**WORK INSTRUCTION**:
Lift every line from the entries that includes the word "spectrum".

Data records
>>>>>
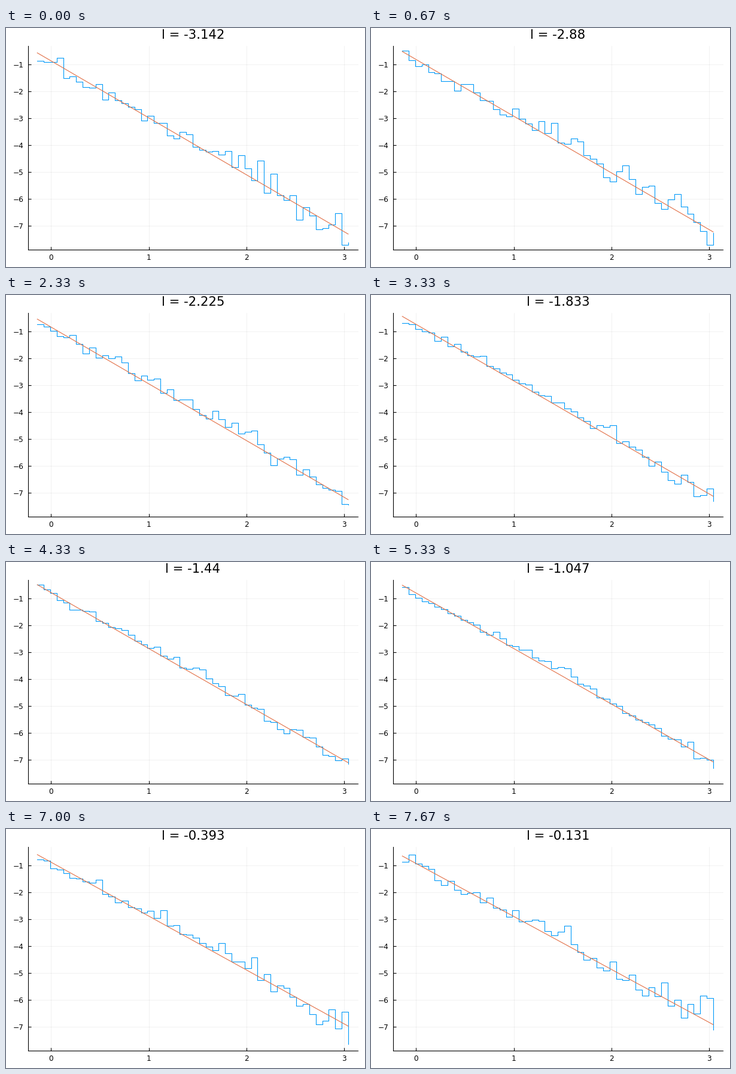
These frames come from a looping animation (600x400 px, 8000 ms). A matplotlib script:

```python
import numpy as np
import matplotlib.pyplot as plt
from matplotlib.animation import FuncAnimation

WIDTH, HEIGHT = 600, 400
LOOP_MS, TICK_MS = 8000, 40
VALUES = 24
STEPS = 49
BLUE, ORANGE = "#009af9", "#e26f46"

# Plot area and data scale in pixels, y counted from the top
LEFT, RIGHT, TOP, BOTTOM = 37, 588.5, 30, 371
X_ZERO, X_UNIT = 75.3, 163.35
Y_ZERO, Y_UNIT = 16.4, 45

# Key points of the fitted line's two ends over the run
FIT_AT = [0, 2, 5, 10, 13, 18, 23]
FIT_START = [-0.56, -0.51, -0.60, -0.43, -0.48, -0.51, -0.64]
FIT_END = [-7.30, -7.22, -7.33, -7.12, -7.10, -7.05, -6.91]

t = np.linspace(0, 1, STEPS)
x = np.linspace(-0.1407, 3.04, STEPS)


def fit_ends(k):
    return [np.interp(k, FIT_AT, ends) for ends in (FIT_START, FIT_END)]


def spectrum(k):
    """Line with a slight bow and upward-skewed noise that grows to the right."""
    start, end = fit_ends(k)
    bow = -0.13 * np.cos(2 * np.pi * t)
    noise = np.random.default_rng(100 + k).gumbel(-0.45, 0.78, STEPS)
    loudness = np.interp(k, [0, 17, 23], [1.4, 0.4, 1.3])
    level = start + (end - start) * t + bow
    level += loudness * (0.13 + 0.22 * t ** 2) * np.clip(noise, -1.6, 2.2)
    return np.clip(level, -7.7, -0.33)


def x_at(px):
    return (px - X_ZERO) / X_UNIT


def y_at(px):
    return (Y_ZERO - px) / Y_UNIT


plt.rcParams["font.family"] = "DejaVu Sans"
fig = plt.figure(figsize=(WIDTH / 100, HEIGHT / 100), dpi=100, facecolor="white")
ax = fig.add_axes([LEFT / WIDTH, 1 - BOTTOM / HEIGHT,
                   (RIGHT - LEFT) / WIDTH, (BOTTOM - TOP) / HEIGHT])
ax.set_xlim(x_at(LEFT), x_at(RIGHT))
ax.set_ylim(y_at(BOTTOM), y_at(TOP))
ax.set_xticks(range(4))
ax.set_yticks(range(-7, 0))
ax.grid(color="black", alpha=0.08, linewidth=0.5)
ax.set_axisbelow(True)
ax.spines[["top", "right"]].set_visible(False)
ax.spines[["left", "bottom"]].set_linewidth(0.8)
ax.tick_params(direction="in", length=3.6, width=0.8, labelsize=8.74)
ax.tick_params(axis="x", pad=5)
ax.tick_params(axis="y", pad=5.2)

trace, = ax.plot([], [], color=BLUE, linewidth=0.8, drawstyle="steps-post")
fit, = ax.plot([], [], color=ORANGE, linewidth=0.8)
title = fig.text(312.5 / WIDTH, 382 / HEIGHT, "", fontsize=15.3,
                 ha="center", va="baseline")


def draw(tick):
    # Look slightly ahead so that a change never falls one tick late
    now = tick * TICK_MS + 0.75 * TICK_MS
    k = int(now * VALUES / LOOP_MS)
    trace.set_data(x, spectrum(k))
    fit.set_data(x[[0, -1]], fit_ends(k))
    title.set_text(f"l = {round(-np.pi + k * np.pi / VALUES, 3)}")
    return trace, fit, title


anim = FuncAnimation(fig, draw, frames=LOOP_MS // TICK_MS, interval=TICK_MS,
                     init_func=lambda: draw(0), repeat=True, repeat_delay=0)
plt.show()
```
<<<<<
**RESULT**:
def spectrum(k):
    trace.set_data(x, spectrum(k))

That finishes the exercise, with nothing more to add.